notched the largest first-day
gain ever for an initial public offering. Linux shares climbed 209 25/32 --a stunning 698% -- to close at 239 25/32. That broke the record set by the IPO of
which posted a first-day gain of 606% in November 1998.
Earlier in the week,
rode the adrenaline-flush IPO market, tripling in price.
Agency.com, an Internet consulting and advertising company, closed up 194% on its first day
Wednesday. Andover.net, which provides free hardware and software for Linux operating programmers, closed its first day up 253%.
The American depository receipts of Jazztel, a Spanish telecommunications equipment maker, climbed 247% on its first day.
, which makes wireless products, rose 194% on its first
By Friday however, most had lost some of the ground they had gained, while Wall Street turned its eyes to FreeMarkets. Jazztel fell 7, or 12%, to 52 1/16. Andover.net was also off 12%, or 9 11/16, to 69 1/8. Agency.com slid 3 5/8, or 6%, to 61 15/16. VA Linux tripped 9%, losing 28 3/8 to 222. On the other hand AirNet was up 1 3/16, or 3%, to 36 5/8. (Jazztel closed down 6 1/4, or 10%, to 52 3/4, Andover.net finished down 10 13/16, or 14%, to 67 1/2, Agency.com finished down 3 7/16, or 5%, to 62, VA Linux closed down 24 3/8, or 10%, to 218, while AirNet finished up 3/4, or 2%, to 36 1/8.)
FreeMarkets, which is based in Pittsburgh, runs so-called reverse auctions on the Internet for buyers of industrial parts, raw materials and commodities. Suppliers compete against each other's prices.
Like many Internet companies, FreeMarkets says it is losing money as it focuses on growth. According to filings with the
Securities and Exchange Commission
, the company has depended on two clients,
, for most of its revenues so far. Payments from those companies comprised 77% of 1998 revenues and 65% of revenues in the six months ended June 30, 1999.

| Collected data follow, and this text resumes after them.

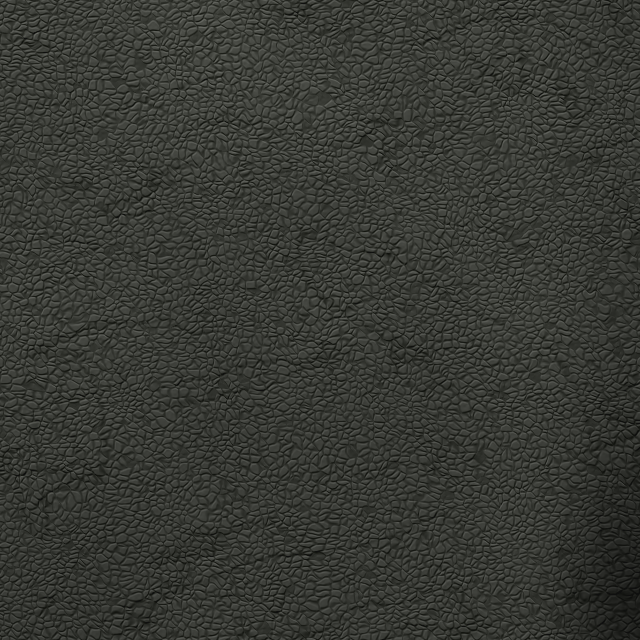
This texture is drawn by a three.js fragment shader. Its source:

```glsl
// Dark grey-green leather: small pebbled grain, wandering creases and soft light from above.
varying vec2 vUv;

const vec3 LEATHER = vec3(0.213, 0.220, 0.199);
const vec2 GRAIN_SCALE = vec2(80.0, 104.0);   // grains across and up
const float GROOVE_WIDTH = 0.46;              // in grain units
const float WAVE_WARP = 0.022;                // slow bending of the grain
const float RAGGED_WARP = 0.007;              // uneven grain outlines
const float CREASE_WIDTH = 0.0030;
const float CREASE_DEPTH = 0.55;
const float PORE_SCALE = 230.0;
const float PORE_DEPTH = 0.22;
const vec2 LIGHT_STEP = vec2(-0.0008, 0.0023); // towards the light
const float SLOPE_LIGHT = 0.105;
const float GROOVE_SHADE = 0.080;
const float MEAN_HEIGHT = 0.52;

float hash(vec2 p) {
  return fract(sin(dot(p, vec2(127.1, 311.7))) * 43758.5453);
}

vec2 hash2(vec2 p) {
  return vec2(hash(p), hash(p + 57.3));
}

float noise(vec2 p) {
  vec2 cell = floor(p);
  vec2 f = fract(p);
  f = f * f * (3.0 - 2.0 * f);
  float low = mix(hash(cell), hash(cell + vec2(1.0, 0.0)), f.x);
  float high = mix(hash(cell + vec2(0.0, 1.0)), hash(cell + 1.0), f.x);
  return mix(low, high, f.y);
}

vec2 noise2(vec2 p) {
  return vec2(noise(p), noise(p + 37.7)) - 0.5;
}

// Gap between the nearest two seeds: zero in the grooves, large inside a grain
float grainGap(vec2 p) {
  vec2 cell = floor(p);
  vec2 f = fract(p);
  float nearest = 8.0;
  float second = 8.0;
  for (int y = -1; y <= 1; y++) {
    for (int x = -1; x <= 1; x++) {
      vec2 offset = vec2(float(x), float(y));
      float d = length(offset + hash2(cell + offset) - f);
      second = min(second, max(nearest, d));
      nearest = min(nearest, d);
    }
  }
  return second - nearest;
}

// Broken, wandering lines running along one direction
float crease(vec2 p, float angle, vec2 scale, float seed) {
  float c = cos(angle);
  float s = sin(angle);
  vec2 r = vec2(c * p.x + s * p.y, c * p.y - s * p.x) * scale + seed;
  float level = noise(r) + 0.4 * noise(r * 2.3 + 5.0) - 0.7;
  float line = 1.0 - smoothstep(0.0, CREASE_WIDTH * 1.3 * scale.y, abs(level));
  float patches = smoothstep(0.38, 0.70, noise(r * vec2(1.2, 0.6) + 19.0));
  return line * patches;
}

float creases(vec2 p) {
  float rising = crease(p, 0.36, vec2(2.5, 9.0), 3.0);
  float fineRising = crease(p, 0.22, vec2(6.0, 19.0), 41.0);
  float falling = crease(p, -0.55, vec2(4.0, 9.0), 23.0);
  float steep = crease(p, -1.32, vec2(3.0, 8.0), 67.0);
  return max(max(rising, 0.8 * fineRising), max(0.7 * falling, 0.75 * steep));
}

float leatherHeight(vec2 p) {
  vec2 ragged = RAGGED_WARP * noise2(p * 85.0);
  vec2 q = p + WAVE_WARP * noise2(p * 13.0) + ragged;
  float depth = mix(0.65, 1.0, noise(p * 42.0 + 11.0));
  float grain = 1.0 - depth * (1.0 - smoothstep(0.0, GROOVE_WIDTH, grainGap(q * GRAIN_SCALE)));
  float pores = noise(p * PORE_SCALE) - 0.5;
  return grain + PORE_DEPTH * pores - CREASE_DEPTH * creases(p + 1.2 * ragged);
}

// Broad falloff: lighter at the top, darker below and in the lower right corner
float broadLight(vec2 p) {
  float fade = mix(0.93, 1.09, smoothstep(0.0, 1.0, p.y));
  float edge = 1.0 - 0.10 * smoothstep(0.82, 1.0, p.x);
  float corner = 1.0 - 0.38 * (1.0 - smoothstep(0.0, 0.28, length((p - vec2(1.0, 0.06)) * vec2(1.5, 0.9))));
  float mottling = 1.0 + 0.10 * (noise(p * 6.0 + 8.0) - 0.5);
  return fade * edge * corner * mottling;
}

void main() {
  float height = leatherHeight(vUv);
  float slope = height - leatherHeight(vUv + LIGHT_STEP);
  float relief = SLOPE_LIGHT * slope + GROOVE_SHADE * (height - MEAN_HEIGHT);
  vec3 color = (LEATHER + relief) * broadLight(vUv);
  gl_FragColor = vec4(clamp(color, 0.06, 0.42), 1.0);
}
```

Scott Ehrens, the Bear Stearns Internet/new media analyst who set the price target of $300 a share this year for FreeMarkets, also set a $540 target over three years.
Other people on Wall Street were surprised by Bear Stearns' move. "We've never seen it before, rating it before it goes public to jump the moon right away," said Thomas O'Keefe, a research analyst at
First Call/Thomson Financial
, the agency that tracks analysts' opinions.
While the stock's price moves will likely be volatile, Ehrens said in an interview, it should increase in value over time.
Rev. Dr. Martin Luther King Jr.
in his report on the company ("Free At Last! FreeMarkets at Last!"), Ehrens ascribed much of the company's value to the savings it could provide for clients.
"It's a company that we think is terrific," he said. "We wanted to be associated with it."
Bear Stearns did not participate in the underwriting because "that was something that was locked up before our bankers talked to them," Ehrens said.
Paban, the IPO Maven analyst, also said FreeMarkets' business model looks promising.
The measure "that we use for businesses that have a consistent stream of earnings don't apply here," Pandey said. "I go for a business model that makes sense and a leader in its industry. FreeMarkets has been around for a long time."
The company was founded in 1995.